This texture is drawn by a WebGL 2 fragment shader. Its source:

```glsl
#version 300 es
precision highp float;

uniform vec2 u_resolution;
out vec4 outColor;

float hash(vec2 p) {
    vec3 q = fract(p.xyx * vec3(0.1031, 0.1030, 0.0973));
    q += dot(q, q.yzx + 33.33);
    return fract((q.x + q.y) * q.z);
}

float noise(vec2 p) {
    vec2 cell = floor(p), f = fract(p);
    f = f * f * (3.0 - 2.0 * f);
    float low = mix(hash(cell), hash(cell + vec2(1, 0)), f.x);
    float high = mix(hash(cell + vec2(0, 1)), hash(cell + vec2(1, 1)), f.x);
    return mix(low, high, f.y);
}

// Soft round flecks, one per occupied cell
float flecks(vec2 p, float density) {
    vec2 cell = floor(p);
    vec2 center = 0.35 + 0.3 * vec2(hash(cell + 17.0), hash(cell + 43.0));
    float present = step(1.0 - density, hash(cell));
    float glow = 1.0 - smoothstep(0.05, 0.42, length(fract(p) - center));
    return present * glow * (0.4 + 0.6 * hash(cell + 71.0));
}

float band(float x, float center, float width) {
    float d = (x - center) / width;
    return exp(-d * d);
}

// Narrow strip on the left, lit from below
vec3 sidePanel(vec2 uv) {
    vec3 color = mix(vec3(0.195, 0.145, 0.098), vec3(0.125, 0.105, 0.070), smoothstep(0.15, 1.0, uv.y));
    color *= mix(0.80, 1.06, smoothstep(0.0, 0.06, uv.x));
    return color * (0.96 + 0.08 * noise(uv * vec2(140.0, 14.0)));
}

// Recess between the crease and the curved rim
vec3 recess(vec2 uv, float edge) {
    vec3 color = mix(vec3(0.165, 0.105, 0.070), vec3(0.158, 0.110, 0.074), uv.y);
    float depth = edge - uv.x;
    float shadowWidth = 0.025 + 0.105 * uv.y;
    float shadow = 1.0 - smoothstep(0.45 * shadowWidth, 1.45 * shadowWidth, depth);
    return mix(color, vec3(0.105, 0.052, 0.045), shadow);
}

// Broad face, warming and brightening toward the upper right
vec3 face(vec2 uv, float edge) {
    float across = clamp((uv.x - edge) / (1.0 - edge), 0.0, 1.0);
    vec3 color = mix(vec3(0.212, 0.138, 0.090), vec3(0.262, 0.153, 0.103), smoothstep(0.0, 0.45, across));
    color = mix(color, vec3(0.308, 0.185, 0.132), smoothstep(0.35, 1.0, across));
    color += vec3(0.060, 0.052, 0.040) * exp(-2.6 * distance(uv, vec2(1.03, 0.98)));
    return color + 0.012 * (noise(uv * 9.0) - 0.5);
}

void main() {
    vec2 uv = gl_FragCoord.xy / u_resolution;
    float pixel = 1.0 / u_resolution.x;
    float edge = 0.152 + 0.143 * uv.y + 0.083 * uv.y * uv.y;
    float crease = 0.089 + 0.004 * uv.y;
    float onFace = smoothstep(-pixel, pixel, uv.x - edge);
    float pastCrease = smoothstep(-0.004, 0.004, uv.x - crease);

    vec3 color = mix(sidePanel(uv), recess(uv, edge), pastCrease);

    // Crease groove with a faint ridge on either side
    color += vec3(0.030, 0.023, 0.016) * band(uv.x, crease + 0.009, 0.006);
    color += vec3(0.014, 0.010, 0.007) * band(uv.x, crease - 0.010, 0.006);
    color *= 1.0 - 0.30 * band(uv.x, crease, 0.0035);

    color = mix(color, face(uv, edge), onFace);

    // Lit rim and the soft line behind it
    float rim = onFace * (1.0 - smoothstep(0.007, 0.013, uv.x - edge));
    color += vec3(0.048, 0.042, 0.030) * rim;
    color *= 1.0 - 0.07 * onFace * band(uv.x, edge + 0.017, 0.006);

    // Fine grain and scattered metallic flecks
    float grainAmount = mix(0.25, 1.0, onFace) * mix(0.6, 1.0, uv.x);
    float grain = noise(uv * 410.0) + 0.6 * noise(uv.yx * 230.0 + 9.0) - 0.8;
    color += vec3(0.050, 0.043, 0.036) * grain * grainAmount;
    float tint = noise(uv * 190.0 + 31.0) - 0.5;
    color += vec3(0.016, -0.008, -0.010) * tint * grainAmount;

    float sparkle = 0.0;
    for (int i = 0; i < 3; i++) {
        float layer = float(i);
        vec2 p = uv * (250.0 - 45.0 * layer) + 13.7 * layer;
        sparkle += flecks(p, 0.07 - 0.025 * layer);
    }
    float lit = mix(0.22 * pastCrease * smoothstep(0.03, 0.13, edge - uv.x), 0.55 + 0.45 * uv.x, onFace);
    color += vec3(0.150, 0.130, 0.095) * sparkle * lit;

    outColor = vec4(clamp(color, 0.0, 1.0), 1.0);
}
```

_ _ _

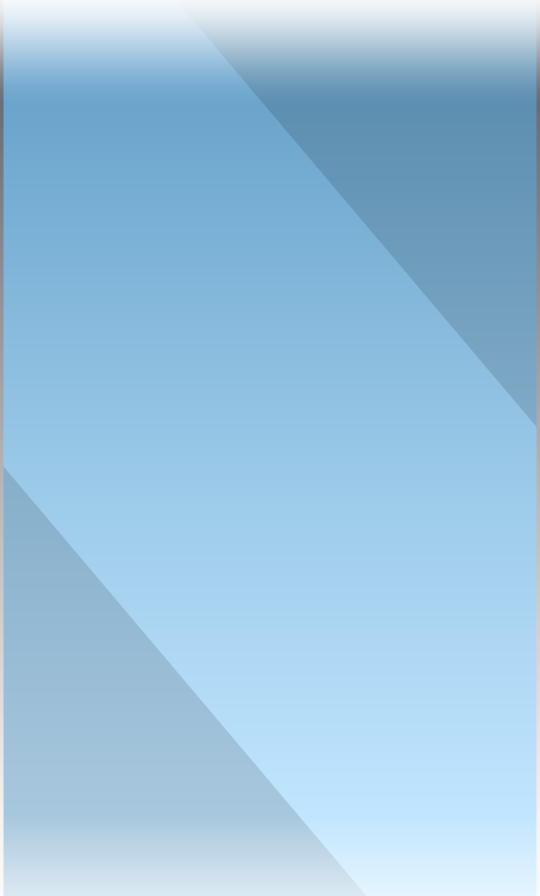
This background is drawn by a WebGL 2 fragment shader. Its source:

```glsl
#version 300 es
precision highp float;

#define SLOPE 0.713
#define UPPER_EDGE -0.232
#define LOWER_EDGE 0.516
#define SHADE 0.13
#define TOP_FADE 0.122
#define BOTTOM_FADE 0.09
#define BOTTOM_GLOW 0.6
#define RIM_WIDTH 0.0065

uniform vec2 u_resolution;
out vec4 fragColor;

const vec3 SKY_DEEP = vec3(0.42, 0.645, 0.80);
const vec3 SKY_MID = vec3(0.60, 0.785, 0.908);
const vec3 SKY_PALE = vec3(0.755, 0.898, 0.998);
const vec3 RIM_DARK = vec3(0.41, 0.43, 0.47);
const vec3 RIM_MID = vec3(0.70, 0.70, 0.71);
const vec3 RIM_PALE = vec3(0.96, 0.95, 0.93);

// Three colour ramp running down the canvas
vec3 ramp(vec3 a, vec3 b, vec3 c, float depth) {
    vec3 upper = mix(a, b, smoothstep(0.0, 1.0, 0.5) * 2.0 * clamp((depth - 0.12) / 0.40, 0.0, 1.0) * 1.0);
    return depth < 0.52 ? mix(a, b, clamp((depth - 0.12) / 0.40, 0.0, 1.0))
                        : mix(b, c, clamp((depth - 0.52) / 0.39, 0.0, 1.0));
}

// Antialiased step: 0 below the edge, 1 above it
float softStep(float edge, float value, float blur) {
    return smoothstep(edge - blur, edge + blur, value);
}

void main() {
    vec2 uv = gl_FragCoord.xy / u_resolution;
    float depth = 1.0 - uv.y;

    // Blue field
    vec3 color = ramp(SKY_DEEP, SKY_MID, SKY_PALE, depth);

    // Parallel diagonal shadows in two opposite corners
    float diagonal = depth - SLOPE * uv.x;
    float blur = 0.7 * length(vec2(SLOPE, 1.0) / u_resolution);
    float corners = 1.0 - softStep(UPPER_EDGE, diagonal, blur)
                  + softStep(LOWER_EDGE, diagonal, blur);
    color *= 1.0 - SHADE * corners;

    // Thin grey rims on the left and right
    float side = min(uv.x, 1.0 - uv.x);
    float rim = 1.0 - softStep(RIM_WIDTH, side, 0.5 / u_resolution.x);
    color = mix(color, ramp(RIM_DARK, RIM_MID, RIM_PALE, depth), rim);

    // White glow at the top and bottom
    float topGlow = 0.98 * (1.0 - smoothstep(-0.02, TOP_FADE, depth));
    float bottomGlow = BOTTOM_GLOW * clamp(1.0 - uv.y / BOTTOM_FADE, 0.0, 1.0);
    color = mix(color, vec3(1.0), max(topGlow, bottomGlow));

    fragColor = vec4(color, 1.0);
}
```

_ _ _

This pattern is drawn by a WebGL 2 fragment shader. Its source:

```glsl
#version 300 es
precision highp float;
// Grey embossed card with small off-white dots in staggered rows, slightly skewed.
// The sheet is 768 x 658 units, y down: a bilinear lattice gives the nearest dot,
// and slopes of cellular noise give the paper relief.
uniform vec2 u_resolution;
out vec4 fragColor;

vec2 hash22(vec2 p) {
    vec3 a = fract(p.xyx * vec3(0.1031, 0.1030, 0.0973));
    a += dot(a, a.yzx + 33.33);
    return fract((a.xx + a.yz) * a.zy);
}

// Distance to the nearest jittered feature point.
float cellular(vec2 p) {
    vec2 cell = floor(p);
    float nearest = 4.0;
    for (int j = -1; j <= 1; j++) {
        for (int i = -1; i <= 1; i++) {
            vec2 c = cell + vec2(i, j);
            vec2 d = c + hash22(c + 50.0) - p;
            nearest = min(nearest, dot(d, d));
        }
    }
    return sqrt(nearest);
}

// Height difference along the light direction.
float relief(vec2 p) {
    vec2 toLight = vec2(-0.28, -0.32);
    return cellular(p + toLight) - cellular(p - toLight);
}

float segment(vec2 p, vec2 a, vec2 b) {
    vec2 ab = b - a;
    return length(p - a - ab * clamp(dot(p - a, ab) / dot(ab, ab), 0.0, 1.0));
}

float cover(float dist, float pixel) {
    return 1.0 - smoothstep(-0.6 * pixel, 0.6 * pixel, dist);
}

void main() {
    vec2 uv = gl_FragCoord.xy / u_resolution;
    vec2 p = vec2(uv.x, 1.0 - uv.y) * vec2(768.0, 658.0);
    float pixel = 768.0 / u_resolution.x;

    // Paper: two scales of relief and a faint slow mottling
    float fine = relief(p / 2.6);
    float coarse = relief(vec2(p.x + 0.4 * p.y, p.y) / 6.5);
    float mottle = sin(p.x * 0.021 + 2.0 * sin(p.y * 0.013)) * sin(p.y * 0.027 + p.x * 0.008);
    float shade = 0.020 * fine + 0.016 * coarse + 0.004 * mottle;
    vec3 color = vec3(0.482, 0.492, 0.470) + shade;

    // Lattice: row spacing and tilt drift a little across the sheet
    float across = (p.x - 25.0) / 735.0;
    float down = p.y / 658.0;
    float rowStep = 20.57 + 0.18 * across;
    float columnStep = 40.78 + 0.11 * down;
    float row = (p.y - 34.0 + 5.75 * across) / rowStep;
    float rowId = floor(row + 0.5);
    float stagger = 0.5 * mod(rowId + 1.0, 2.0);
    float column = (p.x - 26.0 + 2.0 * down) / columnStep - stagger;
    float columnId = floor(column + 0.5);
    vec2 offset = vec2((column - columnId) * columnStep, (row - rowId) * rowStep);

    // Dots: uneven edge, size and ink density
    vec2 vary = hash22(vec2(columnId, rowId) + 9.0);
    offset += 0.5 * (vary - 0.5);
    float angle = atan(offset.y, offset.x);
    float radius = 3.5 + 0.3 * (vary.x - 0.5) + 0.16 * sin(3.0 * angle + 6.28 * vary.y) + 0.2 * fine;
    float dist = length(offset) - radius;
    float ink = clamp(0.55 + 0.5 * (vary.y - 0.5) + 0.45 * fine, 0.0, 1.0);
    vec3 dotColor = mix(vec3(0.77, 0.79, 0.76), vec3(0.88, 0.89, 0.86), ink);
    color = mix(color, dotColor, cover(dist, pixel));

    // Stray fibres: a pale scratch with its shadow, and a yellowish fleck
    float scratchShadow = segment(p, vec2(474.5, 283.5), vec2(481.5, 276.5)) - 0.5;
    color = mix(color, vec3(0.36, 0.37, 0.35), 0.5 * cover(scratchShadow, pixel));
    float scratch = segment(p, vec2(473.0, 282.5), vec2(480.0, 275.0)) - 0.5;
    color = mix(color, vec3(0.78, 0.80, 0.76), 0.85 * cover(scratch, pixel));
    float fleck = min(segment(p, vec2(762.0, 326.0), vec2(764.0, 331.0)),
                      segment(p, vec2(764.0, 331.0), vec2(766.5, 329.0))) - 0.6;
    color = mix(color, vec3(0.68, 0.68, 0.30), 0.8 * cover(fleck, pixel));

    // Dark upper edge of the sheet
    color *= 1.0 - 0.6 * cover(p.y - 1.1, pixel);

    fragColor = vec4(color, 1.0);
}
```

_ _ _

*Aim of the exercise*. Whenever the word "const" shows up in a line of the entries, list that line.

*Result for this exercise*.
const vec3 SKY_DEEP = vec3(0.42, 0.645, 0.80);
const vec3 SKY_MID = vec3(0.60, 0.785, 0.908);
const vec3 SKY_PALE = vec3(0.755, 0.898, 0.998);
const vec3 RIM_DARK = vec3(0.41, 0.43, 0.47);
const vec3 RIM_MID = vec3(0.70, 0.70, 0.71);
const vec3 RIM_PALE = vec3(0.96, 0.95, 0.93);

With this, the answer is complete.